» **DATA TO PROCESS**
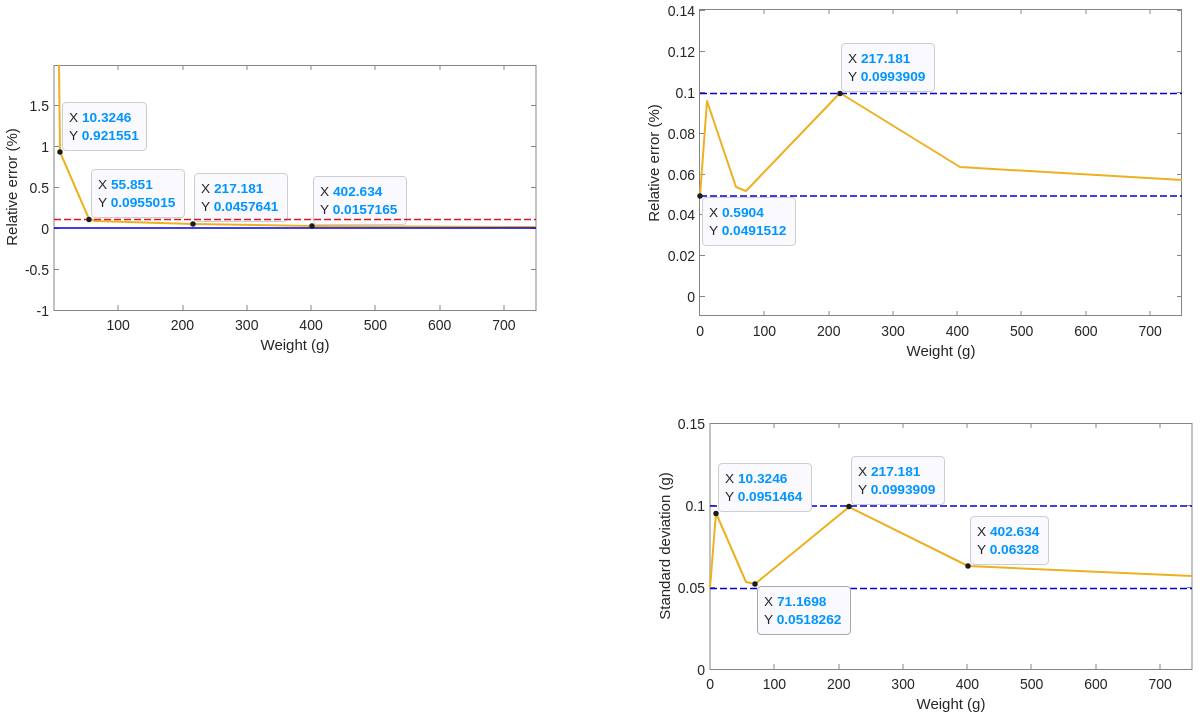
<!DOCTYPE html>
<html lang="en">
<head>
<meta charset="utf-8">
<title>Weighing error and standard deviation</title>
<style>
:root {
  --paper: #fff;
  --ink: #262626;
  --axis: #858585;
  --series: #edb120;
  --limit: #0000dc;
  --threshold: #dc1428;
  --value: #0095ff;
  --tip: #f9f9fe;
  --tip-edge: #cdcdd2;
}
* { box-sizing: border-box; margin: 0; padding: 0; }
body {
  position: relative;
  width: 1200px;
  height: 717px;
  overflow: hidden;
  background: var(--paper);
  color: var(--ink);
  font: 14px/18px "Liberation Sans", Arial, sans-serif;
}
ol { list-style: none; }
.chart { position: absolute; left: var(--left); top: var(--top); width: 482px; height: var(--height); }
.plot { position: absolute; left: 0; top: 0; width: 482px; height: var(--height); overflow: visible; fill: none; }
.frame, .ticks { stroke: var(--axis); stroke-width: 1; }
.series { stroke: var(--series); stroke-width: 2; stroke-linejoin: round; }
.limit { stroke: var(--limit); stroke-width: 1.7; }
.dashed { stroke-dasharray: 7 3; }
.threshold { stroke: var(--threshold); stroke-width: 1.7; }
.points { fill: #1c1c1c; }

.x-axis { position: absolute; left: var(--x-start); top: calc(100% + 6px); display: flex; }
.x-axis li { width: 64.3px; text-align: center; }
.y-axis { position: absolute; right: calc(100% + 5px); top: var(--y-start); }
.y-axis li { height: var(--y-step); display: flex; align-items: center; justify-content: flex-end; }
.x-title, .y-title { position: absolute; font-size: 15px; font-weight: 400; white-space: nowrap; }
.x-title { left: 0; width: 100%; top: calc(100% + 26px); text-align: center; }
.y-title { left: var(--title-x); top: var(--title-y); transform: translate(-50%, -50%) rotate(-90deg); }

.tip {
  position: absolute;
  left: var(--x);
  top: var(--y);
  width: 94px;
  height: 49px;
  padding: 6px 0 0 6px;
  border: 1px solid var(--tip-edge);
  border-radius: 4px;
  background: var(--tip);
  font-size: 13.7px;
  white-space: nowrap;
}
.tip.narrow { width: 85px; }
.tip.selected { border-color: #a9a9ad; }
.tip b { color: var(--value); }

.error-wide { --left: 54px; --top: 65px; --height: 245px; --x-start: 32px; --y-start: 20px; --y-step: 41px; --title-x: -42px; --title-y: 122px; }
.error-close { --left: 700px; --top: 9px; --height: 307px; --x-start: -32px; --y-start: -18px; --y-step: 40.8px; --title-x: -46px; --title-y: 154px; }
.deviation { --left: 710px; --top: 423px; --height: 246px; --x-start: -32px; --y-start: -40px; --y-step: 82px; --title-x: -45px; --title-y: 123px; }
</style>
</head>
<body>

<section class="chart error-wide">
  <svg class="plot" viewBox="0 0 482 245" aria-hidden="true">
    <defs>
      <path id="x-marks" d="M64 0v5M129 0v5M193 0v5M257 0v5M321 0v5M386 0v5M450 0v5"/>
    </defs>
    <rect class="frame" x="0" y="0.5" width="482" height="245"/>
    <g class="ticks">
      <use href="#x-marks"/>
      <use href="#x-marks" y="240"/>
      <path d="M0 40.5h5M0 81.5h5M0 122.5h5M0 163.5h5M0 204.5h5M477 40.5h5M477 81.5h5M477 122.5h5M477 163.5h5M477 204.5h5"/>
    </g>
    <polyline class="series" points="5,0 6,87 35,154 41,156 139,159 258,161 482,162"/>
    <line class="limit" x1="0" y1="163" x2="482" y2="163"/>
  </svg>
  <ol class="y-axis"><li>1.5</li><li>1</li><li>0.5</li><li>0</li><li>-0.5</li><li>-1</li></ol>
  <ol class="x-axis"><li>100</li><li>200</li><li>300</li><li>400</li><li>500</li><li>600</li><li>700</li></ol>
  <h2 class="y-title">Relative error (%)</h2>
  <h2 class="x-title">Weight (g)</h2>
  <p class="tip narrow" style="--x:8px;--y:37px">X <b>10.3246</b><br>Y <b>0.921551</b></p>
  <p class="tip" style="--x:37px;--y:104px">X <b>55.851</b><br>Y <b>0.0955015</b></p>
  <p class="tip" style="--x:140px;--y:108px">X <b>217.181</b><br>Y <b>0.0457641</b></p>
  <p class="tip" style="--x:259px;--y:111px">X <b>402.634</b><br>Y <b>0.0157165</b></p>
  <svg class="plot" viewBox="0 0 482 245" aria-hidden="true">
    <line class="threshold dashed" x1="0" y1="154.5" x2="482" y2="154.5"/>
    <g class="points">
      <circle cx="6" cy="87" r="2.7"/>
      <circle cx="35" cy="154.5" r="2.7"/>
      <circle cx="139" cy="159" r="2.7"/>
      <circle cx="258" cy="161" r="2.7"/>
    </g>
  </svg>
</section>

<section class="chart error-close">
  <svg class="plot" viewBox="0 0 482 307" aria-hidden="true">
    <rect class="frame" x="-0.5" y="0.5" width="482" height="306"/>
    <g class="ticks">
      <use href="#x-marks"/>
      <use href="#x-marks" y="302"/>
      <path d="M0 1.5h5M0 42.5h5M0 83.5h5M0 124.5h5M0 165.5h5M0 205.5h5M0 246.5h5M0 287.5h5M477 1.5h5M477 42.5h5M477 83.5h5M477 124.5h5M477 165.5h5M477 205.5h5M477 246.5h5M477 287.5h5"/>
    </g>
    <polyline class="series" points="0,187 7,92 36,178 46,182 140,84 260,158 482,171"/>
    <path class="limit dashed" d="M0 84.5h482M0 187h482"/>
  </svg>
  <ol class="y-axis"><li>0.14</li><li>0.12</li><li>0.1</li><li>0.08</li><li>0.06</li><li>0.04</li><li>0.02</li><li>0</li></ol>
  <ol class="x-axis"><li>0</li><li>100</li><li>200</li><li>300</li><li>400</li><li>500</li><li>600</li><li>700</li></ol>
  <h2 class="y-title">Relative error (%)</h2>
  <h2 class="x-title">Weight (g)</h2>
  <p class="tip" style="--x:141px;--y:34px">X <b>217.181</b><br>Y <b>0.0993909</b></p>
  <p class="tip" style="--x:2px;--y:188px">X <b>0.5904</b><br>Y <b>0.0491512</b></p>
  <svg class="plot" viewBox="0 0 482 307" aria-hidden="true">
    <g class="points">
      <circle cx="0" cy="187" r="2.7"/>
      <circle cx="140" cy="84.5" r="2.7"/>
    </g>
  </svg>
</section>

<section class="chart deviation">
  <svg class="plot" viewBox="0 0 482 246" aria-hidden="true">
    <rect class="frame" x="0" y="0.5" width="482" height="246"/>
    <g class="ticks">
      <use href="#x-marks"/>
      <use href="#x-marks" y="241"/>
      <path d="M0 82.5h5M0 164.5h5M477 82.5h5M477 164.5h5"/>
    </g>
    <polyline class="series" points="0,165 6,90 36,159 45,161 139,84 258,143 482,153"/>
    <path class="limit dashed" d="M0 83h482M0 165.5h482"/>
  </svg>
  <ol class="y-axis"><li>0.15</li><li>0.1</li><li>0.05</li><li>0</li></ol>
  <ol class="x-axis"><li>0</li><li>100</li><li>200</li><li>300</li><li>400</li><li>500</li><li>600</li><li>700</li></ol>
  <h2 class="y-title">Standard deviation (g)</h2>
  <h2 class="x-title">Weight (g)</h2>
  <p class="tip" style="--x:8px;--y:40px">X <b>10.3246</b><br>Y <b>0.0951464</b></p>
  <p class="tip" style="--x:141px;--y:33px">X <b>217.181</b><br>Y <b>0.0993909</b></p>
  <p class="tip narrow" style="--x:260px;--y:93px;width:79px">X <b>402.634</b><br>Y <b>0.06328</b></p>
  <p class="tip selected" style="--x:47px;--y:163px">X <b>71.1698</b><br>Y <b>0.0518262</b></p>
  <svg class="plot" viewBox="0 0 482 246" aria-hidden="true">
    <g class="points">
      <circle cx="6" cy="90.5" r="2.7"/>
      <circle cx="45" cy="161" r="2.7"/>
      <circle cx="139" cy="83.5" r="2.7"/>
      <circle cx="258" cy="143" r="2.7"/>
    </g>
  </svg>
</section>

</body>
</html>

» **ASSIGNMENT**
Exactly the lines above from the one with "var(--title-x); top: var(--title-y);" to the one with "54px; --top: 65px;", both included, are to be quoted; leave the rest out.

» **SOLUTION TO THE PROBLEM**
.y-title { left: var(--title-x); top: var(--title-y); transform: translate(-50%, -50%) rotate(-90deg); }

.tip {
  position: absolute;
  left: var(--x);
  top: var(--y);
  width: 94px;
  height: 49px;
  padding: 6px 0 0 6px;
  border: 1px solid var(--tip-edge);
  border-radius: 4px;
  background: var(--tip);
  font-size: 13.7px;
  white-space: nowrap;
}
.tip.narrow { width: 85px; }
.tip.selected { border-color: #a9a9ad; }
.tip b { color: var(--value); }

.error-wide { --left: 54px; --top: 65px; --height: 245px; --x-start: 32px; --y-start: 20px; --y-step: 41px; --title-x: -42px; --title-y: 122px; }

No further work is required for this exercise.